Omaha Beach was six miles wide, and the largest of the five beaches. Heavy seas, underwater obstacles, and intense enemy fire destroyed many craft, causing high casualties even before the assault battalions reached shore. The Americans suffered 2,400 casualties at Omaha.
Juno Beach was six miles wide total, but only three miles would be attacked by the Canadian 3rd Infantry Division. When they reached the beach, they were hit by a wave of firepower from German soldiers who had fortified the area immediately behind the beach. Canadian forces at Juno Beach sustained roughly 1,063 casualties.
Gold Beach is situated in the middle of the five Allied landing beaches and was approximately five miles wide. Four hundred British soldiers were killed, wounded, taken prisoner, or reported missing in the shock of the initial assault. By the evening of June 6, 25,000 men penetrated six miles inland, and linked up with the Canadians from Juno Beach on the left.

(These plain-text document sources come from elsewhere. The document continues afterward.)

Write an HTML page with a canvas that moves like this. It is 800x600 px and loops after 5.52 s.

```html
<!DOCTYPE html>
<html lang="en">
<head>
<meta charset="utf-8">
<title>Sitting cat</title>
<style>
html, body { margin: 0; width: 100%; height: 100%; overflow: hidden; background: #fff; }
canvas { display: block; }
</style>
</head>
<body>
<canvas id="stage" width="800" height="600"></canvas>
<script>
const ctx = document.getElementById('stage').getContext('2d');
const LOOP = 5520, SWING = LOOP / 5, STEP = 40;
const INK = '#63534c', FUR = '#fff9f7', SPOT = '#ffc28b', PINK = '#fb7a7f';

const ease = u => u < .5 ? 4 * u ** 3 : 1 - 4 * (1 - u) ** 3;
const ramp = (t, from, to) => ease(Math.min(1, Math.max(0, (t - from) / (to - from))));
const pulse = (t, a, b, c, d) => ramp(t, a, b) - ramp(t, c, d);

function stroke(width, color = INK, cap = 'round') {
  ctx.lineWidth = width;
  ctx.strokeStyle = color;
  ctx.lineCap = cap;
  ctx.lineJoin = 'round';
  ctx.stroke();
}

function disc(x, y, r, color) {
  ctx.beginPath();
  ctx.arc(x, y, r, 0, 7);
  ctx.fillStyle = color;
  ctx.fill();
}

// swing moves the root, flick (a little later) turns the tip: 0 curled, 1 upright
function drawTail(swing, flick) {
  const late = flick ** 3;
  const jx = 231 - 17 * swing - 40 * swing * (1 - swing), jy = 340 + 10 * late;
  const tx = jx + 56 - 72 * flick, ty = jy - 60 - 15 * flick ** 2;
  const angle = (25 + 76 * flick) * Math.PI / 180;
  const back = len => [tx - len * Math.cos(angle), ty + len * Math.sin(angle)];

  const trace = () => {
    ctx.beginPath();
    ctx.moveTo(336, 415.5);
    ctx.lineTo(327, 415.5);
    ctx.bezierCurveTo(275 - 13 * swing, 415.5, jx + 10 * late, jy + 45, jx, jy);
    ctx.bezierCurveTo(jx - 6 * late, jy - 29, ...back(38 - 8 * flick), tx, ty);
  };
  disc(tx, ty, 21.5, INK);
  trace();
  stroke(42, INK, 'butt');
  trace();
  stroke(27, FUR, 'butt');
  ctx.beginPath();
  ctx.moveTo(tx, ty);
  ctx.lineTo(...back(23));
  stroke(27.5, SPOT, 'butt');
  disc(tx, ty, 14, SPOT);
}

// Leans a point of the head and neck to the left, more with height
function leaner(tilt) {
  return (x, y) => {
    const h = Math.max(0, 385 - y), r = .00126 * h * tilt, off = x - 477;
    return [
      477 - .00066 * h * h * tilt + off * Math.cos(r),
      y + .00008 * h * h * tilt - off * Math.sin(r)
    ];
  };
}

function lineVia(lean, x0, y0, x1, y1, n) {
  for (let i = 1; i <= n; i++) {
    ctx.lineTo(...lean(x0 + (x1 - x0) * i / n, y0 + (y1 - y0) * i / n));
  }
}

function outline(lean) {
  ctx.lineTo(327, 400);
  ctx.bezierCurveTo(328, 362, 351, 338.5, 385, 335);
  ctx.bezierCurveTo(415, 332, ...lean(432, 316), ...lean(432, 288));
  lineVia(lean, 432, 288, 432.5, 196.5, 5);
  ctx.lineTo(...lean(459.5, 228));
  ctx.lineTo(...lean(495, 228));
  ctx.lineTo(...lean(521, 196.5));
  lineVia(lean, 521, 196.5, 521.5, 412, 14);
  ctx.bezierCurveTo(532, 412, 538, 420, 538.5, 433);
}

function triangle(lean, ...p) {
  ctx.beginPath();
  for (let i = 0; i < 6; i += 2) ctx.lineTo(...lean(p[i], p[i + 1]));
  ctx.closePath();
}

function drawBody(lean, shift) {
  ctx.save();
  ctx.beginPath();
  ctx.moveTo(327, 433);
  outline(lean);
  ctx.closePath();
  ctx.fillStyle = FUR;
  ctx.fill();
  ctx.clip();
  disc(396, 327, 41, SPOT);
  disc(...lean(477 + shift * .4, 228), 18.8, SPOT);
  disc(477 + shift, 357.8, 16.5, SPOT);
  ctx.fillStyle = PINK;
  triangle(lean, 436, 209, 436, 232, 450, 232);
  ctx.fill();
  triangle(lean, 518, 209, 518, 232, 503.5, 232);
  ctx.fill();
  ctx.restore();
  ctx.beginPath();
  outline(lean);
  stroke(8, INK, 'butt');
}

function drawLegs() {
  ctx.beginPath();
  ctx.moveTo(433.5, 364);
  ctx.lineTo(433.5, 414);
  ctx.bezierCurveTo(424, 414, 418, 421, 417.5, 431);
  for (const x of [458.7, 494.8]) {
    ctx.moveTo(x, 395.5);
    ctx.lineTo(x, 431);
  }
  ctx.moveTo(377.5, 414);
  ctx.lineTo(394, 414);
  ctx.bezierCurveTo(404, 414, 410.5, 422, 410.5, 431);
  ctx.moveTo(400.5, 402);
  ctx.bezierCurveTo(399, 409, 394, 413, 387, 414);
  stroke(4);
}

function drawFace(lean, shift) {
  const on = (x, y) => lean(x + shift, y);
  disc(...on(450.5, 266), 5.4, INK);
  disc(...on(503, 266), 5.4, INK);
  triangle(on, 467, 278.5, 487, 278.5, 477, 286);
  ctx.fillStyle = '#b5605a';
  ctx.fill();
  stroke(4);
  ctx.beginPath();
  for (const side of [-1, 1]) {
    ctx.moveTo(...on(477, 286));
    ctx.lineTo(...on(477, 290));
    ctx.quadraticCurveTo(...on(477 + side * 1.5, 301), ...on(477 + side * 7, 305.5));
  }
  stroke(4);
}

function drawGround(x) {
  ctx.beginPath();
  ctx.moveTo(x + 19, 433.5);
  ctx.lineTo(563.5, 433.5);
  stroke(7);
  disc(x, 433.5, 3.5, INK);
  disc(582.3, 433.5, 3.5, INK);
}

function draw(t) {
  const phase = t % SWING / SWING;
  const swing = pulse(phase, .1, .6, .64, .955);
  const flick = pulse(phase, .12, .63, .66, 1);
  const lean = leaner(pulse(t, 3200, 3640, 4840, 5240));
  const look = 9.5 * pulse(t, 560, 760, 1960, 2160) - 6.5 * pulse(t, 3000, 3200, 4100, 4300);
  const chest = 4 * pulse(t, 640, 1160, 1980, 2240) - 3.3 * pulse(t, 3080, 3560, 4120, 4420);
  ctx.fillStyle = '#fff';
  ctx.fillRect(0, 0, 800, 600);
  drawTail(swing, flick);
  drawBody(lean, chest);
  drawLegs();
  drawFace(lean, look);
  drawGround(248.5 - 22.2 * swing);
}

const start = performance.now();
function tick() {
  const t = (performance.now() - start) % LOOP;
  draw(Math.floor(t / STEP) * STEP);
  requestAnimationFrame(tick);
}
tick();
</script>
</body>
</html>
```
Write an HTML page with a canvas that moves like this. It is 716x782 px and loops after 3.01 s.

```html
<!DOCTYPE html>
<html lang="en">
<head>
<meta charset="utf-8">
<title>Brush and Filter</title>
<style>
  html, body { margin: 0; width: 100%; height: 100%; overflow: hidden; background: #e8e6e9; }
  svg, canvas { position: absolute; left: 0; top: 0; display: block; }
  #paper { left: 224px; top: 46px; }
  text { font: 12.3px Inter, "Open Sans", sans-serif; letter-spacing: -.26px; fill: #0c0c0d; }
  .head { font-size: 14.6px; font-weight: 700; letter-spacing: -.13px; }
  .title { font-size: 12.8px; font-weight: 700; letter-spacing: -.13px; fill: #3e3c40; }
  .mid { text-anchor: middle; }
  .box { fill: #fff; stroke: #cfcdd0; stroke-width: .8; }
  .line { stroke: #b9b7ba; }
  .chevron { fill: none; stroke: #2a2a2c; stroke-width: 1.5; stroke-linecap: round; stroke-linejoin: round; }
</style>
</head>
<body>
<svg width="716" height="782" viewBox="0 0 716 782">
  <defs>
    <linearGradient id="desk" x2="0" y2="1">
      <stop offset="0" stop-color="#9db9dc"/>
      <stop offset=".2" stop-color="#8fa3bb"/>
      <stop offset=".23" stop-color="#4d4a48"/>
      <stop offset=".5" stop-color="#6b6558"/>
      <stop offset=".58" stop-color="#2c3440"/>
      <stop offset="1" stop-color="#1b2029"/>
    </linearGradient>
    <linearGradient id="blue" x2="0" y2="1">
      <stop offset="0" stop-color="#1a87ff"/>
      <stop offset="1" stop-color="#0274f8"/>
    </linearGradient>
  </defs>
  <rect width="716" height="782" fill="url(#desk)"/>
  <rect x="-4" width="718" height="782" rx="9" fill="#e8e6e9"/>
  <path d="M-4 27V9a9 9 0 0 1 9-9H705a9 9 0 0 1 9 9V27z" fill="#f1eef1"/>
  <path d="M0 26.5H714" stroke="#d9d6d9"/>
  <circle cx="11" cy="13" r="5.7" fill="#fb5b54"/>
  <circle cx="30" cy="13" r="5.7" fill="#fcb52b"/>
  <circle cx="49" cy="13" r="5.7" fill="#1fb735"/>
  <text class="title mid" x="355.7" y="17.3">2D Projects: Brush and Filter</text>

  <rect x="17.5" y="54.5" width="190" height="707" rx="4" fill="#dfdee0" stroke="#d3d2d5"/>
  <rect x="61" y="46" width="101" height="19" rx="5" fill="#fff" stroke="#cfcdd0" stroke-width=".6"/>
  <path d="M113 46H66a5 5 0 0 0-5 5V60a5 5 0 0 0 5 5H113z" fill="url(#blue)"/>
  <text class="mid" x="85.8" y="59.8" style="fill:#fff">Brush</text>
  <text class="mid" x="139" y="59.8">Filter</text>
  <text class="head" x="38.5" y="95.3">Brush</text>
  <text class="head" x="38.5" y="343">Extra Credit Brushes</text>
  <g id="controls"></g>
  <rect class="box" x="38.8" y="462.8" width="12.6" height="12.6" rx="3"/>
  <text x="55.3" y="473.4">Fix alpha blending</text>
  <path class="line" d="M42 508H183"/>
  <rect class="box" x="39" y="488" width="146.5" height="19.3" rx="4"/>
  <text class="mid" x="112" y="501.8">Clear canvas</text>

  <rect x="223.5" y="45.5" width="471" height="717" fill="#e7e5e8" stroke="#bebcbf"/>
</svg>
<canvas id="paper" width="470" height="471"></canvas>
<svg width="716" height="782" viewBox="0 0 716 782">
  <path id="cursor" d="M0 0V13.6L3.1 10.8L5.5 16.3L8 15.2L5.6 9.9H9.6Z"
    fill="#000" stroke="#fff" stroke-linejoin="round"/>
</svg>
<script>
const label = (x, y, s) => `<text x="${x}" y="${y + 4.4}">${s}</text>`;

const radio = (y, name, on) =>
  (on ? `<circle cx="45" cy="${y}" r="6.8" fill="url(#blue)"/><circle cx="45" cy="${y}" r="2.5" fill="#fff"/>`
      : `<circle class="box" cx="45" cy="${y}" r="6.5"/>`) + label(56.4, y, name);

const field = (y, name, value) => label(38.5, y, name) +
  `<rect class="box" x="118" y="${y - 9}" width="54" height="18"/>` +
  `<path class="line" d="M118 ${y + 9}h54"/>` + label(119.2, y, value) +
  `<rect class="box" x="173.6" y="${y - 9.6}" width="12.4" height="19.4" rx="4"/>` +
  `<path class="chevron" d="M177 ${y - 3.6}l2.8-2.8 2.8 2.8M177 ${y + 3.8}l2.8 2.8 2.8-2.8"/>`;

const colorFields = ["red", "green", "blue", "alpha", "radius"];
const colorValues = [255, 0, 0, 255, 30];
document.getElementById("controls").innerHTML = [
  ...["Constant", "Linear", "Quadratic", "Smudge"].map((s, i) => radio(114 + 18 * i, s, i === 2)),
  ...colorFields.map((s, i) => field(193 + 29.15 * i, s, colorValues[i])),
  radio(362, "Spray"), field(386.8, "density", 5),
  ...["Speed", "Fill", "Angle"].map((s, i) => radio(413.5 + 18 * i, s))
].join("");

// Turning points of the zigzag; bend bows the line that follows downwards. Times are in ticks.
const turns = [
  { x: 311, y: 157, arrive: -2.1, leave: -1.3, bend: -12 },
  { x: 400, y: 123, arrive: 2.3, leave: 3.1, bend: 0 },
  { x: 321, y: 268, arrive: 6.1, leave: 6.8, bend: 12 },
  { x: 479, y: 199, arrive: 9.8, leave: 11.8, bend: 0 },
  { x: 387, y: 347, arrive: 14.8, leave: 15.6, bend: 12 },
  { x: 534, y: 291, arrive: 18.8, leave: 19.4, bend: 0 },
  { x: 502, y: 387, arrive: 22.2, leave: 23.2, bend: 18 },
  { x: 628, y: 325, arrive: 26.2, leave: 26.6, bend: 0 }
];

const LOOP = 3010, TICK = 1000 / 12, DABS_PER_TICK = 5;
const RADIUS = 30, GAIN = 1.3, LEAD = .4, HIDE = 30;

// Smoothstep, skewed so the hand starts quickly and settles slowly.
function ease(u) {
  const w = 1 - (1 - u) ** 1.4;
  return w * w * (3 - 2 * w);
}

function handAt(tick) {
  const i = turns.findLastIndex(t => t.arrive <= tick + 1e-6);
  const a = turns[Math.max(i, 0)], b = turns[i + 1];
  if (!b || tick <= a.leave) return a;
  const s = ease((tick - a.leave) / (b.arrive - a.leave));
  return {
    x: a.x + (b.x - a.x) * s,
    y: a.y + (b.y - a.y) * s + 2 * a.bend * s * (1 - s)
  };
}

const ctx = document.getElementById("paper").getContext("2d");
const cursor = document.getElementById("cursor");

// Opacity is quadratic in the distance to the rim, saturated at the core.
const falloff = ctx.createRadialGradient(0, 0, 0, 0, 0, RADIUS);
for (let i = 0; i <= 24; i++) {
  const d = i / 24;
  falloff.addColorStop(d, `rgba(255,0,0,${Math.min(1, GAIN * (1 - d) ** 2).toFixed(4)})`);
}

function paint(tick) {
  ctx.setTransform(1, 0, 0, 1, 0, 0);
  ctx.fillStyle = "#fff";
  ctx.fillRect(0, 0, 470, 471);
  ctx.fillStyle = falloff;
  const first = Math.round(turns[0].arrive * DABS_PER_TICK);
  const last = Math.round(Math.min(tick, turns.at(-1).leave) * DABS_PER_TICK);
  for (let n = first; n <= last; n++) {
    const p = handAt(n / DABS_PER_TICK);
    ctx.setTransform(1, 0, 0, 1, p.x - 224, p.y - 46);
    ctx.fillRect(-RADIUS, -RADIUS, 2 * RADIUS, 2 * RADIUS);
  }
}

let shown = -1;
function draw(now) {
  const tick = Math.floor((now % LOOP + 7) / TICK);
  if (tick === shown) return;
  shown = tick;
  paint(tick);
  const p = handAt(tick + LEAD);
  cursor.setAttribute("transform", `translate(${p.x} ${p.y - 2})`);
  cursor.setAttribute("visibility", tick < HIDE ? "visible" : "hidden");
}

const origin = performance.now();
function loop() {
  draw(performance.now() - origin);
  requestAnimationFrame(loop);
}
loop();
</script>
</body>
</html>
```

Sword Beach was the easternmost of the five Allied landing sites. It was five miles long, but only one mile was used for landing due to offshore reefs.
Legacy and Remembrance
This operation took more than a year of planning and backup contingencies. For something this important, all details needed to be checked, re-checked, and then checked again, and again. June 6 was not the original plan, but the Allied commanders knew that if they missed their opportunity, it would be several weeks before they could make Operation Overlord happen. Allied troops numbering 156,000 landed in Normandy when D-Day began. More than 11,500 aircraft took part in the landings. Almost 7,000 vessels were involved in the naval portion of Operation Neptune. And the fact most bitterly remembered – more than 4,400 Allied soldiers died on D-Day.
Casualties in the first few waves of men storming the beaches were high, especially on Omaha Beach. If you had viewed the initial scene, you may have thought it was all a failure. But all Allied parties, along with the French resistance on land, knew they could not fail. So they pushed through and onward. It would still be several weeks before France would be relieved of Nazi occupation and oppression. But the end of WWII and Hitler’s regime began on June 6, 1944. Call it D-Day. Call it Operation Overlord. Call it a sacrifice. Call it a victory. Because no matter what you call it, it was the day where the tenacity and valor of men were proven in a way that could not have been anticipated.
June 6, 2020, marks 76 years since this event took place. Seventy-six years have come and gone since the tide of WWII turned in favor of the Allies. It is important that we remember their fight and, more significantly, their sacrifice. The world would be a much different place if it were not for the fortitude and fidelity that took place on the beaches of Normandy 76 years ago.